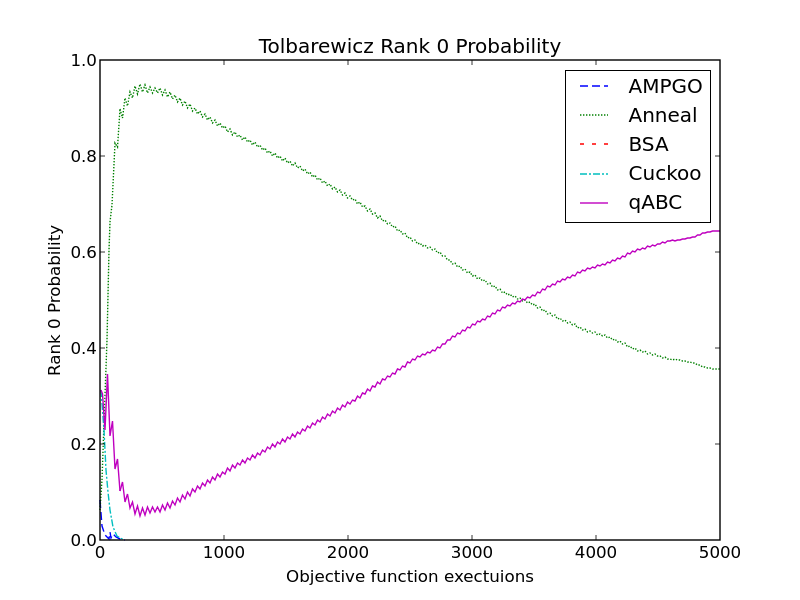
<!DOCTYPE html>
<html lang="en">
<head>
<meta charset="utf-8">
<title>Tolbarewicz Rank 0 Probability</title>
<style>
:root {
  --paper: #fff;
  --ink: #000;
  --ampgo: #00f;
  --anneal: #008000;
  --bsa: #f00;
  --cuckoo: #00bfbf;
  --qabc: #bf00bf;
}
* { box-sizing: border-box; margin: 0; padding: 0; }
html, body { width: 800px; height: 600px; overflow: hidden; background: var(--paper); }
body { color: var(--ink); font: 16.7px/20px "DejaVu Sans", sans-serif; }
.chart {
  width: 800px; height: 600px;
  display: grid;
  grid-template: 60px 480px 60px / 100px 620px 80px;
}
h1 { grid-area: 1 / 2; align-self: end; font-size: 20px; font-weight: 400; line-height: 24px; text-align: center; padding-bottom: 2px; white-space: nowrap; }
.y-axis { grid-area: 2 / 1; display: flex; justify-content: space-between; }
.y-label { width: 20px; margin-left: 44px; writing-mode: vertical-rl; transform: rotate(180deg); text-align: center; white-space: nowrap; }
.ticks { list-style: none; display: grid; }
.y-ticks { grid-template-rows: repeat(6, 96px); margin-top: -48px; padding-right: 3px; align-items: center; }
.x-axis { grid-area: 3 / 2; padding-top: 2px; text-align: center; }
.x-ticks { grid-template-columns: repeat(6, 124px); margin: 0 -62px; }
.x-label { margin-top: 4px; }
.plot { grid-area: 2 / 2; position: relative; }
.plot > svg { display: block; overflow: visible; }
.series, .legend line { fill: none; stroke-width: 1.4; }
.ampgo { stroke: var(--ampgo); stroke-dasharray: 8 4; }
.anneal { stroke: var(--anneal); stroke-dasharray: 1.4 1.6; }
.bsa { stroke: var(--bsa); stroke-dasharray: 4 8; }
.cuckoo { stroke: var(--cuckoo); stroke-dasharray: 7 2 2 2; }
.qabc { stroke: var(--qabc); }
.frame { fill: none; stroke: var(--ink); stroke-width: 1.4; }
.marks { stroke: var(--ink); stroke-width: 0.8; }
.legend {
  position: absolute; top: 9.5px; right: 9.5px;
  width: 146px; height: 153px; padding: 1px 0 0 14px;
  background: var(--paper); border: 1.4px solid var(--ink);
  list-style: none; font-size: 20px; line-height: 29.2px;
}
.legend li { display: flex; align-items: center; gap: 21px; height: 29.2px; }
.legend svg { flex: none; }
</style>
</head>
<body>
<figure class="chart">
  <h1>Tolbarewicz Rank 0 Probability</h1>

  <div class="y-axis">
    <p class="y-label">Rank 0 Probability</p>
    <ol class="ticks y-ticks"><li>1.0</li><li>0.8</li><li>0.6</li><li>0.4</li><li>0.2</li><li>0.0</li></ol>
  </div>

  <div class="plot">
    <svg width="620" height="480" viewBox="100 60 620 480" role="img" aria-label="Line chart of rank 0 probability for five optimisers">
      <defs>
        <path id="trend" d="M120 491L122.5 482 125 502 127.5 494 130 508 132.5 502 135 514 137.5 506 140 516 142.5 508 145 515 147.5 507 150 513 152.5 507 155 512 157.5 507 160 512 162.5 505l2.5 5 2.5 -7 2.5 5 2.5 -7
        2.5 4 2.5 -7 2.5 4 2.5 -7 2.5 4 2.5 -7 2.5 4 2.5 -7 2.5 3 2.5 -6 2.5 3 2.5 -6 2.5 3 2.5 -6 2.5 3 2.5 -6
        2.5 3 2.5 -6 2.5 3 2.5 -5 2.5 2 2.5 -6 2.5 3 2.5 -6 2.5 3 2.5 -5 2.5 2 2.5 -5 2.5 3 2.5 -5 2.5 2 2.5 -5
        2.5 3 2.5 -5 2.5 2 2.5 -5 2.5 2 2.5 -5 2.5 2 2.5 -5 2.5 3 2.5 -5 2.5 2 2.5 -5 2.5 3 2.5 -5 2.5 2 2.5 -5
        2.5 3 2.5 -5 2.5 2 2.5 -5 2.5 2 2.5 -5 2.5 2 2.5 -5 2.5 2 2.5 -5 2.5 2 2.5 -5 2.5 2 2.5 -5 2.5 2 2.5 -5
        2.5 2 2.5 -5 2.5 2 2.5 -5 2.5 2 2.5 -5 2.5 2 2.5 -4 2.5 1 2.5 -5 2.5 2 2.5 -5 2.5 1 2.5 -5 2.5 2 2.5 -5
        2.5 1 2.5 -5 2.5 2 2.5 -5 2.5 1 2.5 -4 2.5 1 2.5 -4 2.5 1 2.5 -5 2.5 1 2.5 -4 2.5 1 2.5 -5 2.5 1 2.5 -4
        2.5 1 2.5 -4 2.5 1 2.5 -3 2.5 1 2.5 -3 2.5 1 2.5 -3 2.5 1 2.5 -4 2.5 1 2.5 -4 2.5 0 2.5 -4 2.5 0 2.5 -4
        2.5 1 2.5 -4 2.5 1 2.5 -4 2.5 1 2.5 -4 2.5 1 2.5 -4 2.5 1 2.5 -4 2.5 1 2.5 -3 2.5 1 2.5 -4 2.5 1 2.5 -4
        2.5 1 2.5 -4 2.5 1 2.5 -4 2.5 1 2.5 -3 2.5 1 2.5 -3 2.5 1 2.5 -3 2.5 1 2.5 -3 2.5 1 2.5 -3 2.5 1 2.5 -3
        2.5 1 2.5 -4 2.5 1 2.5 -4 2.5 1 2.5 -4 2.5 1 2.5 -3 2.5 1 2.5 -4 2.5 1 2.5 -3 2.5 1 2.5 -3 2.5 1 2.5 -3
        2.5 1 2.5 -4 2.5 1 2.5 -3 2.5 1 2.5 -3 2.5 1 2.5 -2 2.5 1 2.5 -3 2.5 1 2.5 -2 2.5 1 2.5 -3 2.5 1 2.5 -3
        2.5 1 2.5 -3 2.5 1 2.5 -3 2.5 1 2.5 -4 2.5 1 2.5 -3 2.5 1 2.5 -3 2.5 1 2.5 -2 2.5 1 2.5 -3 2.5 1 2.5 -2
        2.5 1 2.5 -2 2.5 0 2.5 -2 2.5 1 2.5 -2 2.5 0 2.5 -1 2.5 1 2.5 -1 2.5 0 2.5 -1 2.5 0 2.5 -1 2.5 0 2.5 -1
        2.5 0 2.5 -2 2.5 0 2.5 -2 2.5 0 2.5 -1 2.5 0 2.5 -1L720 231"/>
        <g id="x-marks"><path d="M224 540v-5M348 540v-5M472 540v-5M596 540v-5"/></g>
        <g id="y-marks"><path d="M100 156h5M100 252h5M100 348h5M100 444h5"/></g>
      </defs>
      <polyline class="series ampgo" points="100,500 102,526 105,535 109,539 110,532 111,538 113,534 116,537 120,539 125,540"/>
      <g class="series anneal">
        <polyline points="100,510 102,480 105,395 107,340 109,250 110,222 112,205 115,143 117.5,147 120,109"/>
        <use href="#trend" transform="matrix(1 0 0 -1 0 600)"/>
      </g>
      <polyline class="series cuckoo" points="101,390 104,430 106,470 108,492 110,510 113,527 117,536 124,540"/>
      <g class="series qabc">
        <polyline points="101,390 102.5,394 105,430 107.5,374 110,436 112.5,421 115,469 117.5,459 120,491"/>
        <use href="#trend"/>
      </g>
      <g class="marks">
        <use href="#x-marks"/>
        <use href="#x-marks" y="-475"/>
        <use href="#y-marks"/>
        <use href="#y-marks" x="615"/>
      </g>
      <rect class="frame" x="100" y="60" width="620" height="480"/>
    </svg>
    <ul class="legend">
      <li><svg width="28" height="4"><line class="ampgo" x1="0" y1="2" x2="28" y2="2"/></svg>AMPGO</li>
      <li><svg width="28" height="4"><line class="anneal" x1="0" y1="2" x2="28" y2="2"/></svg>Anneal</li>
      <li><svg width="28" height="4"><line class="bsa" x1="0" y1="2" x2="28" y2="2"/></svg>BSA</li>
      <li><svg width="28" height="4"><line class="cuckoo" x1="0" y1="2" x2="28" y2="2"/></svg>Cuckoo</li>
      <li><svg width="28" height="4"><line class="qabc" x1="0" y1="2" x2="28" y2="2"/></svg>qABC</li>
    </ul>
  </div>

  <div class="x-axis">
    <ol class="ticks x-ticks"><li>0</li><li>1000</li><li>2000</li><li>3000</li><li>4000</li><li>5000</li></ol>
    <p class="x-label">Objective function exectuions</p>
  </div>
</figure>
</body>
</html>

TRY IT:
Repeat the lines above, starting at the first and stopping after the line that holds "grid-template-rows: repeat(6, 96px);", with the pictures left out.

EXERCISE SOLUTION:
<!DOCTYPE html>
<html lang="en">
<head>
<meta charset="utf-8">
<title>Tolbarewicz Rank 0 Probability</title>
<style>
:root {
  --paper: #fff;
  --ink: #000;
  --ampgo: #00f;
  --anneal: #008000;
  --bsa: #f00;
  --cuckoo: #00bfbf;
  --qabc: #bf00bf;
}
* { box-sizing: border-box; margin: 0; padding: 0; }
html, body { width: 800px; height: 600px; overflow: hidden; background: var(--paper); }
body { color: var(--ink); font: 16.7px/20px "DejaVu Sans", sans-serif; }
.chart {
  width: 800px; height: 600px;
  display: grid;
  grid-template: 60px 480px 60px / 100px 620px 80px;
}
h1 { grid-area: 1 / 2; align-self: end; font-size: 20px; font-weight: 400; line-height: 24px; text-align: center; padding-bottom: 2px; white-space: nowrap; }
.y-axis { grid-area: 2 / 1; display: flex; justify-content: space-between; }
.y-label { width: 20px; margin-left: 44px; writing-mode: vertical-rl; transform: rotate(180deg); text-align: center; white-space: nowrap; }
.ticks { list-style: none; display: grid; }
.y-ticks { grid-template-rows: repeat(6, 96px); margin-top: -48px; padding-right: 3px; align-items: center; }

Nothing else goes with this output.